Why We Work in the ICU
In this episode, we will discuss why we work in the ICU. Precisely why we prefer ICU and why nurses like working in this department. The main reasons are; patient ratios, making us more marketable, more critical thinking, and being there for the patient in their most vulnerable point. We’ll also touch base on some good qualities of ICU nurses.
Why Do We Work in the ICU?
Every year, intensive care units (ICUs) in the United States admit over 5.7 million patients. The ICU is a unit reserved for some of the most vulnerable patients, those who are critically ill and need close supervision in case their condition rapidly takes a turn for the worse.
Some ICUs specialize in certain areas, such as pediatric, cardiac, or trauma, but many serve a general purpose. Occupational, respiratory, and physical therapists, dieticians, doctors, and nurses collaborate in these units to achieve successful patient recovery.
ICU patients are often intubated, ventilated, and have multiple IV drips at a time. They must know the ins and outs of a lot more equipment than nurses who practice in a lower-stakes environment. They must also chart much more to keep up with intensive monitoring, assessments, and equipment.
Two Patients Per Nurse is the Main Reason Why We Work in the ICU
Critical care nurses monitor their patients 24/7. Their patients need constant care, so there should always be a nurse to watch over patients. As such, ICU nurses often only work with one to two patients at any given time.
Having two patients sounds like a walk in the park, but these patients are very critical, with a change in condition within seconds. Even 1-1 patient is really sick, usually requiring CRRT, ECMO, IABP, and special catheters.
Usually pays more/is more marketable.
Some facilities offer more pay to their ICU nurses or specialized units. These units care for a particular population and often require more critical thinking and hands-on work.
ICU nurses tend to be more marketable because ICU is the highest tier in a hospital setting. ICU nurses can float to other parts of the hospital like med-Surg, tele, stepdown, etc. It’s expected that you should know more during a critical patient situation than other nurses.
More thinking and fixing, less touchy-feely
A lot happens in the ICU. The majority of our patients are intubated and sedated.
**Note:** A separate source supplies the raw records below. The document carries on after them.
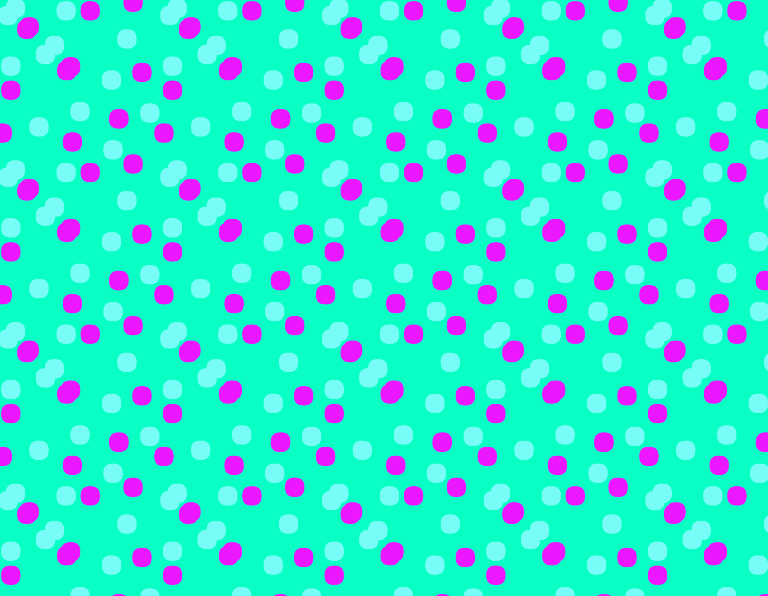
Give the GLSL for this pattern, as a WebGL 2 fragment shader.

```glsl
#version 300 es
precision highp float;
// Scattered two-colour confetti dots on turquoise, in a square repeating tile.
// Each tile is mirror-symmetric about its diagonal, so only half the dots are
// listed; wrapping the offset to the nearest tile repeats them over the canvas.

uniform vec2 u_resolution;
out vec4 fragColor;

// Signed distance to a slightly squared dot.
float dotDistance(vec2 offset, float radius) {
    offset = abs(offset - round(offset)); // nearest repeat
    vec2 powered = pow(max(offset, 1e-5), vec2(2.5));
    return pow(powered.x + powered.y, 0.4) - radius;
}

// Nearest dot of a set, together with its mirror images across the diagonal.
float scatterDistance(vec2 p, vec2 centres[6]) {
    float nearest = 1.0;
    for (int i = 0; i < 6; i++) {
        nearest = min(nearest, dotDistance(p - centres[i], 0.0597));
        nearest = min(nearest, dotDistance(p - centres[i].yx, 0.0597));
    }
    return nearest;
}

void main() {
    // Tile units: 4.75 repeats across the width, measured down from the top.
    float tilesPerPixel = 4.75 / u_resolution.x;
    vec2 p = vec2(gl_FragCoord.x, u_resolution.y - gl_FragCoord.y) * tilesPerPixel;

    float paleDots = scatterDistance(p, vec2[6](
        vec2(0.409, 0.067), vec2(0.785, 0.241), vec2(0.690, 0.495),
        vec2(0.927, 0.699), vec2(0.096, 0.051), vec2(0.337, 0.281)));
    float magentaDots = scatterDistance(p, vec2[6](
        vec2(0.558, 0.067), vec2(0.823, 0.014), vec2(0.878, 0.448),
        vec2(0.736, 0.734), vec2(0.181, 0.166), vec2(0.437, 0.413)));

    // Layer the dots with edges about one pixel soft.
    float soft = 0.5 * tilesPerPixel;
    vec3 colour = vec3(0.04, 1.00, 0.77);
    colour = mix(colour, vec3(0.47, 0.99, 0.97), 1.0 - smoothstep(-soft, soft, paleDots));
    colour = mix(colour, vec3(0.93, 0.09, 1.00), 1.0 - smoothstep(-soft, soft, magentaDots));
    fragColor = vec4(colour, 1.0);
}
```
What that means is they can’t talk. It does have its positives and negatives. When you have an intubated and sedated patient, they run on your clock, patient care-wise.
You do your hourly rounding and plan out when to do what task. There isn’t the time or opportunity for the patient to refuse, no playing cat and mouse with their bath or dinner. You have more control.
There is a lot of emotion in the ICU, just not the touchy-feely stuff you commonly find in other units. A lot of the emotion comes from being the middle man; patient to family, patient to MD. Another part is during death or a crashing patient. Unfortunately, the ICU sees a lot of death and disgruntled family dynamics.
Being there for people in their worst situation
There’s something about the ICU patients being at their most vulnerable and at the brink of death that draws nurses to it. It is also one of the reasons why we work in the ICU department. There are 2 options for a patient in the ICU, death or transfer. Our role in the ICU is to stabilize, treat, and repeat.
There are days in the ICU when every patient looks like they are fighting a losing battle with death, and as hard as those are, we are with that patient through it all. Even though we can’t always talk to our patients, the energy is in the rooms, drawing people.
The worst situations bring out the best in us, which doesn’t only apply to living outside the scrubs but also to ICU nursing. As crazy as it sounds, critically ill patients stimulate our minds and are a learning opportunity.
Good Qualities of an ICU nurse
- Critical thinking
- Physical abilities
- Time management
Want to work as an ICU nurse? Watch the full episode here 👇👇👇
00:00 – Intro
00:45 – Topic intro
01:45 – Why the ICU is special
04:00 – What is in the ICU
09:00 – We know our patient from head to toe
10:15 – Matt’s time in MedSurg
12:43 – Being an ICU nurse is a specialty
14:23 – ICU uses your critical thinking skills
16:17 – Being able to talk to your patients is a blessing
18:05 – We like to be there for people
20:43 – Control of a patient’s life
21:20 – The power nurses hold
22:42 – The worst feeling for an ICU nurse
27:15 – Good Qualities of an ICU nurse
27:35 – Planning
28:49 – Communication skills
32:25 – Critical Thinking skills
35:15 – Research
37:18 – Physical stamina
38:13 – Problem-solving skills
40:24 – Organization skills
43:40 – Wrapping up
44:05 – End of show